Impact of vaccination on 14 high-risk HPV type infections: a mathematical modelling approach

PLoS One. 2013 Aug 29;8(8):e72088. doi: 10.1371/journal.pone.0072088. eCollection 2013.

Abstract

The development of high-risk human papillomavirus (hrHPV) infection to cervical cancer is a complicated process. We considered solely hrHPV infections, thus avoiding the confounding effects of disease progression, screening, and treatments. To analyse hrHPV epidemiology and to estimate the overall impact of vaccination against infections with hrHPVs, we developed a dynamic compartmental transmission model for single and multiple infections with 14 hrHPV types. The infection-related parameters were estimated using population-based sexual behaviour and hrHPV prevalence data from Finland. The analysis disclosed the important role of persistent infections in hrHPV epidemiology, provided further evidence for a significant natural immunity, and demonstrated the dependence of transmission probability estimates on the model structure. The model predicted that vaccinating girls at 80% coverage will result in a 55% reduction in the overall hrHPV prevalence and a higher 65% reduction in the prevalence of persistent hrHPV infections in females. In males, the reduction will be 42% in the hrHPV prevalence solely by the herd effect from the 80% coverage in girls. If such high coverage among girls is not reached, it is still possible to reduce the female hrHPV prevalence indirectly by the herd effect if also boys are included in the vaccination program. On the other hand, any herd effects in older unvaccinated cohorts were minor. Limiting the epidemiological model to infection yielded improved understanding of the hrHPV epidemiology and of mechanisms with which vaccination impacts on hrHPV infections.

Publication types

  • Research Support, Non-U.S. Gov't

MeSH terms

  • Adolescent
  • Adult
  • Aged
  • Algorithms
  • Child
  • Female
  • Finland / epidemiology
  • Humans
  • Male
  • Middle Aged
  • Models, Theoretical
  • Papillomaviridae / classification
  • Papillomaviridae / immunology*
  • Papillomavirus Infections / epidemiology
  • Papillomavirus Infections / prevention & control*
  • Papillomavirus Infections / transmission
  • Papillomavirus Vaccines / immunology*
  • Prevalence
  • Sexual Behavior
  • Vaccination*
  • Young Adult

Substances

  • Papillomavirus Vaccines

Grant support
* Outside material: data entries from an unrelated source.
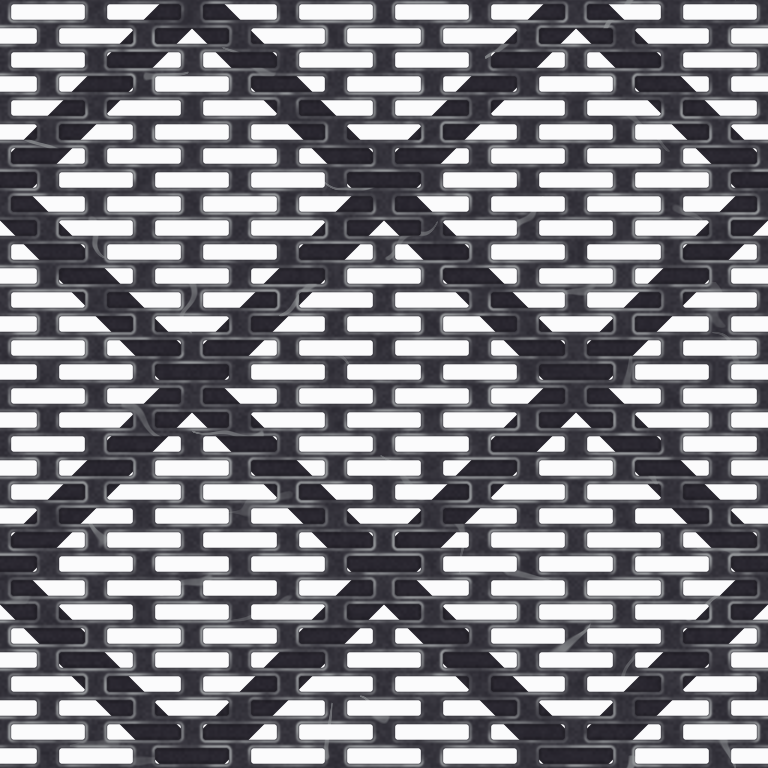
This pattern is drawn by a WebGL 1 fragment shader. Its source:

```glsl
precision highp float;
// Perforated dark metal sheet: 32 staggered rows of 8 rounded slots, with a
// 2 by 2 lattice of diagonal bars behind it and white showing through the rest.
// Rounded-box distances cut the slots; wrapping noise adds grain, rims and scuffs.

uniform vec2 u_resolution;

const vec2 SLOT_GRID = vec2(8.0, 32.0);
const vec2 SLOT_HALF = vec2(0.0479, 0.0100);
const float SLOT_RADIUS = 0.0035;
const float BAR_GRID = 2.0;
const float BAR_HALF = 0.0371;   // measured along an axis
const float SCUFF_GRID = 7.0;

const vec3 BACKDROP = vec3(0.985, 0.985, 0.99);
const vec3 PLATE = vec3(0.200, 0.194, 0.226);
const vec3 BAR = vec3(0.165, 0.155, 0.190);
const vec3 WORN = vec3(0.60, 0.61, 0.62);
const vec3 SCUFF = vec3(0.57, 0.58, 0.59);

float hash(vec2 p) {
  return fract(sin(dot(p, vec2(127.1, 311.7))) * 43758.5453);
}

// Value noise that wraps after a whole number of cells.
float noise(vec2 uv, vec2 cells, float seed) {
  vec2 p = uv * cells;
  vec2 i = floor(p);
  vec2 f = fract(p);
  f = f * f * (3.0 - 2.0 * f);
  vec2 lo = mod(i, cells) + seed;
  vec2 hi = mod(i + 1.0, cells) + seed;
  return mix(mix(hash(lo), hash(vec2(hi.x, lo.y)), f.x),
             mix(hash(vec2(lo.x, hi.y)), hash(hi), f.x), f.y);
}

float roundedBox(vec2 p, vec2 halfSize, float radius) {
  vec2 d = abs(p) - halfSize + radius;
  return length(max(d, 0.0)) + min(max(d.x, d.y), 0.0) - radius;
}

// Signed distance to the nearest slot, looking at this row and its neighbours.
float slotDistance(vec2 uv) {
  float nearest = 1.0;
  for (int k = -1; k <= 1; k++) {
    float row = floor(uv.y * SLOT_GRID.y) + float(k);
    float stagger = 0.5 - 0.5 * mod(row, 2.0);
    vec2 p = vec2(fract(uv.x * SLOT_GRID.x + stagger) - 0.5,
                  uv.y * SLOT_GRID.y - row - 0.5) / SLOT_GRID;
    nearest = min(nearest, roundedBox(p, SLOT_HALF, SLOT_RADIUS));
  }
  return nearest;
}

// Signed distance to the crossed diagonal bars.
float barDistance(vec2 uv) {
  vec2 diagonals = vec2(uv.x + uv.y, uv.x - uv.y) * BAR_GRID;
  vec2 offset = abs(fract(diagonals) - 0.5) / BAR_GRID;
  return (min(offset.x, offset.y) - BAR_HALF) * 0.7071;
}

// One tapered, bent streak in most cells of a wrapping grid.
float scuffs(vec2 uv) {
  vec2 warp = vec2(noise(uv, vec2(34.0), 5.0), noise(uv, vec2(34.0), 61.0)) - 0.5;
  vec2 p = (uv + 0.022 * warp) * SCUFF_GRID;
  float amount = 0.0;
  for (int y = -1; y <= 1; y++) {
    for (int x = -1; x <= 1; x++) {
      vec2 cell = floor(p) + vec2(float(x), float(y));
      vec2 id = mod(cell, SCUFF_GRID);
      vec2 center = cell + vec2(hash(id + 11.0), hash(id + 23.0));
      float angle = 6.2832 * hash(id + 37.0);
      vec2 dir = vec2(cos(angle), sin(angle));
      float halfLength = mix(0.10, 0.30, hash(id + 53.0));
      vec2 d = p - center;
      float along = clamp(dot(d, dir), -halfLength, halfLength);
      float width = mix(0.012, 0.045, 0.5 + 0.5 * along / halfLength);
      float streak = 1.0 - smoothstep(width * 0.5, width * 1.2, length(d - dir * along));
      float strength = step(0.25, hash(id + 71.0)) * mix(0.4, 1.0, hash(id + 89.0));
      amount = max(amount, streak * strength);
    }
  }
  return amount;
}

float coverage(float dist, float pixel) {
  return 1.0 - smoothstep(-0.6 * pixel, 0.6 * pixel, dist);
}

void main() {
  vec2 uv = gl_FragCoord.xy / u_resolution;
  float pixel = 1.0 / min(u_resolution.x, u_resolution.y);
  float slot = slotDistance(uv);
  float grain = 0.6 * noise(uv, vec2(256.0), 3.0) + 0.4 * noise(uv, vec2(110.0), 17.0) - 0.5;

  // Bars, shaded where they sit under the slot edges.
  float shade = mix(0.8, 1.0, smoothstep(0.0, 0.006, -slot));
  vec3 bar = BAR * shade + 0.04 * grain;
  vec3 behind = mix(BACKDROP, bar, coverage(barDistance(uv), pixel));

  // Sheet with unevenly worn rims and scuffs.
  float wear = 0.65 * noise(uv, vec2(28.0, 40.0), 29.0) + 0.35 * noise(uv, vec2(75.0), 43.0);
  float rimOffset = (slot - 0.0024) / 0.0022;
  float rim = exp(-rimOffset * rimOffset) * mix(0.15, 0.95, smoothstep(0.2, 0.85, wear));
  vec3 plate = PLATE + 0.07 * grain;
  plate = mix(plate, WORN, rim);
  float patchy = 0.55 + 0.45 * noise(uv, vec2(90.0), 97.0);
  plate = mix(plate, SCUFF, 0.85 * scuffs(uv) * patchy);

  gl_FragColor = vec4(mix(plate, behind, coverage(slot, pixel)), 1.0);
}
```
The work was supported by the European Community’s Seventh Framework programme (FP7/2007 2013) under grant agreement No. 242061EU (PreHdict). The funders had no role in study design, data collection and analysis, decision to publish, or preparation of the manuscript.